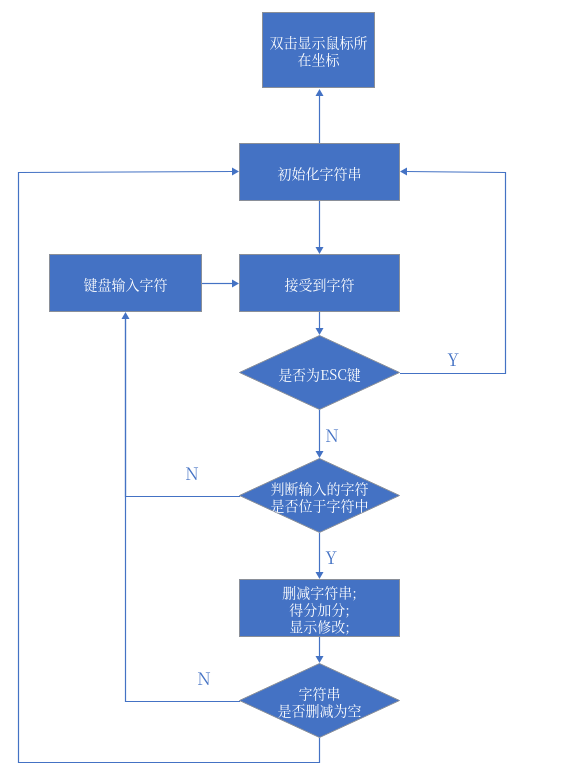
<!DOCTYPE html>
<html lang="zh-CN">
<head>
<meta charset="utf-8">
<title>字符串流程图</title>
<style>
:root {
  --paper: #ffffff;
  --node: #4472c4;
  --edge: #8a8f98;
  --line: #4472c4;
  --text: #ffffff;
}
* { box-sizing: border-box; }
html, body { margin: 0; width: 573px; height: 783px; overflow: hidden; background: var(--paper); }
.flowchart {
  position: relative;
  width: 573px;
  height: 783px;
  overflow: hidden;
  font-family: "Noto Serif CJK SC", "Noto Serif", serif;
  font-size: 14px;
  line-height: 17px;
}
.connectors { position: absolute; inset: 0; display: block; }
.lines { fill: none; stroke: var(--line); stroke-width: 1.2; }
.arrows { fill: var(--line); }
.decisions { fill: var(--node); stroke: var(--edge); stroke-width: 1; }
.node {
  position: absolute;
  left: 239px;
  width: 161px;
  display: flex;
  align-items: center;
  justify-content: center;
  text-align: center;
  white-space: nowrap;
  color: var(--text);
}
.process { height: 58px; background: var(--node); border: 1px solid var(--edge); padding-top: 2px; }
.decision { height: 76px; padding-top: 2px; }
.show-position { left: 262px; top: 12px; width: 113px; height: 76px; }
.init { top: 143px; }
.keyboard { left: 49px; top: 254px; width: 153px; }
.receive { top: 254px; }
.is-esc { top: 335px; }
.is-in-string { top: 458px; }
.update { top: 579px; }
.is-empty { top: 663px; }
.branch { position: absolute; width: 20px; text-align: center; font-size: 17px; line-height: 20px; color: var(--line); }
.esc-yes { left: 443px; top: 349px; }
.esc-no { left: 322px; top: 425px; }
.match-no { left: 182px; top: 463px; }
.match-yes { left: 321px; top: 547px; }
.empty-no { left: 194px; top: 668px; }
</style>
</head>
<body>
<main class="flowchart">
  <svg class="connectors" width="573" height="783" viewBox="0 0 573 783" aria-hidden="true">
    <defs>
      <polygon id="arrow" points="0,0 -4,-7 4,-7"/>
      <polygon id="diamond" points="239.5,37.5 319.5,0.5 399.5,37.5 319.5,74.5"/>
    </defs>
    <g class="lines">
      <path d="M319.5 143V94"/>
      <path d="M319.5 201V249"/>
      <path d="M202 283.5H234"/>
      <path d="M319.5 312V330"/>
      <path d="M319.5 410V453"/>
      <path d="M319.5 533V574"/>
      <path d="M319.5 637V658"/>
      <path d="M400 373.5H505.5V172.5L405 171.5"/>
      <path d="M240 496.5H125.5V317"/>
      <path d="M240 701.5H125.5V317"/>
      <path d="M319.5 738V762.5H18.5V172.5L234 171.5"/>
    </g>
    <g class="arrows">
      <use href="#arrow" transform="translate(319.5 89) rotate(180)"/>
      <use href="#arrow" x="319.5" y="254"/>
      <use href="#arrow" transform="translate(239 283.5) rotate(-90)"/>
      <use href="#arrow" x="319.5" y="335"/>
      <use href="#arrow" x="319.5" y="458"/>
      <use href="#arrow" x="319.5" y="579"/>
      <use href="#arrow" x="319.5" y="663"/>
      <use href="#arrow" transform="translate(400 171.5) rotate(90)"/>
      <use href="#arrow" transform="translate(239 171.5) rotate(-90)"/>
      <use href="#arrow" transform="translate(125.5 312) rotate(180)"/>
    </g>
    <g class="decisions">
      <use href="#diamond" y="335"/>
      <use href="#diamond" y="458"/>
      <use href="#diamond" y="663"/>
    </g>
  </svg>

  <div class="node process show-position">双击显示鼠标所<br>在坐标</div>
  <div class="node process init">初始化字符串</div>
  <div class="node process keyboard">键盘输入字符</div>
  <div class="node process receive">接受到字符</div>
  <div class="node decision is-esc">是否为ESC键</div>
  <div class="node decision is-in-string">判断输入的字符<br>是否位于字符中</div>
  <div class="node process update">删减字符串;<br>得分加分;<br>显示修改;</div>
  <div class="node decision is-empty">字符串<br>是否删减为空</div>

  <span class="branch esc-yes">Y</span>
  <span class="branch esc-no">N</span>
  <span class="branch match-no">N</span>
  <span class="branch match-yes">Y</span>
  <span class="branch empty-no">N</span>
</main>
</body>
</html>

⁂

> **EXERCISE**
Please set down every record above exactly as it appears, leaving out the pictures.

> **EXPECTED ANSWER**
<!DOCTYPE html>
<html lang="zh-CN">
<head>
<meta charset="utf-8">
<title>字符串流程图</title>
<style>
:root {
  --paper: #ffffff;
  --node: #4472c4;
  --edge: #8a8f98;
  --line: #4472c4;
  --text: #ffffff;
}
* { box-sizing: border-box; }
html, body { margin: 0; width: 573px; height: 783px; overflow: hidden; background: var(--paper); }
.flowchart {
  position: relative;
  width: 573px;
  height: 783px;
  overflow: hidden;
  font-family: "Noto Serif CJK SC", "Noto Serif", serif;
  font-size: 14px;
  line-height: 17px;
}
.connectors { position: absolute; inset: 0; display: block; }
.lines { fill: none; stroke: var(--line); stroke-width: 1.2; }
.arrows { fill: var(--line); }
.decisions { fill: var(--node); stroke: var(--edge); stroke-width: 1; }
.node {
  position: absolute;
  left: 239px;
  width: 161px;
  display: flex;
  align-items: center;
  justify-content: center;
  text-align: center;
  white-space: nowrap;
  color: var(--text);
}
.process { height: 58px; background: var(--node); border: 1px solid var(--edge); padding-top: 2px; }
.decision { height: 76px; padding-top: 2px; }
.show-position { left: 262px; top: 12px; width: 113px; height: 76px; }
.init { top: 143px; }
.keyboard { left: 49px; top: 254px; width: 153px; }
.receive { top: 254px; }
.is-esc { top: 335px; }
.is-in-string { top: 458px; }
.update { top: 579px; }
.is-empty { top: 663px; }
.branch { position: absolute; width: 20px; text-align: center; font-size: 17px; line-height: 20px; color: var(--line); }
.esc-yes { left: 443px; top: 349px; }
.esc-no { left: 322px; top: 425px; }
.match-no { left: 182px; top: 463px; }
.match-yes { left: 321px; top: 547px; }
.empty-no { left: 194px; top: 668px; }
</style>
</head>
<body>
<main class="flowchart">
  <svg class="connectors" width="573" height="783" viewBox="0 0 573 783" aria-hidden="true">
    <defs>
      <polygon id="arrow" points="0,0 -4,-7 4,-7"/>
      <polygon id="diamond" points="239.5,37.5 319.5,0.5 399.5,37.5 319.5,74.5"/>
    </defs>
    <g class="lines">
      <path d="M319.5 143V94"/>
      <path d="M319.5 201V249"/>
      <path d="M202 283.5H234"/>
      <path d="M319.5 312V330"/>
      <path d="M319.5 410V453"/>
      <path d="M319.5 533V574"/>
      <path d="M319.5 637V658"/>
      <path d="M400 373.5H505.5V172.5L405 171.5"/>
      <path d="M240 496.5H125.5V317"/>
      <path d="M240 701.5H125.5V317"/>
      <path d="M319.5 738V762.5H18.5V172.5L234 171.5"/>
    </g>
    <g class="arrows">
      <use href="#arrow" transform="translate(319.5 89) rotate(180)"/>
      <use href="#arrow" x="319.5" y="254"/>
      <use href="#arrow" transform="translate(239 283.5) rotate(-90)"/>
      <use href="#arrow" x="319.5" y="335"/>
      <use href="#arrow" x="319.5" y="458"/>
      <use href="#arrow" x="319.5" y="579"/>
      <use href="#arrow" x="319.5" y="663"/>
      <use href="#arrow" transform="translate(400 171.5) rotate(90)"/>
      <use href="#arrow" transform="translate(239 171.5) rotate(-90)"/>
      <use href="#arrow" transform="translate(125.5 312) rotate(180)"/>
    </g>
    <g class="decisions">
      <use href="#diamond" y="335"/>
      <use href="#diamond" y="458"/>
      <use href="#diamond" y="663"/>
    </g>
  </svg>

  <div class="node process show-position">双击显示鼠标所<br>在坐标</div>
  <div class="node process init">初始化字符串</div>
  <div class="node process keyboard">键盘输入字符</div>
  <div class="node process receive">接受到字符</div>
  <div class="node decision is-esc">是否为ESC键</div>
  <div class="node decision is-in-string">判断输入的字符<br>是否位于字符中</div>
  <div class="node process update">删减字符串;<br>得分加分;<br>显示修改;</div>
  <div class="node decision is-empty">字符串<br>是否删减为空</div>

  <span class="branch esc-yes">Y</span>
  <span class="branch esc-no">N</span>
  <span class="branch match-no">N</span>
  <span class="branch match-yes">Y</span>
  <span class="branch empty-no">N</span>
</main>
</body>
</html>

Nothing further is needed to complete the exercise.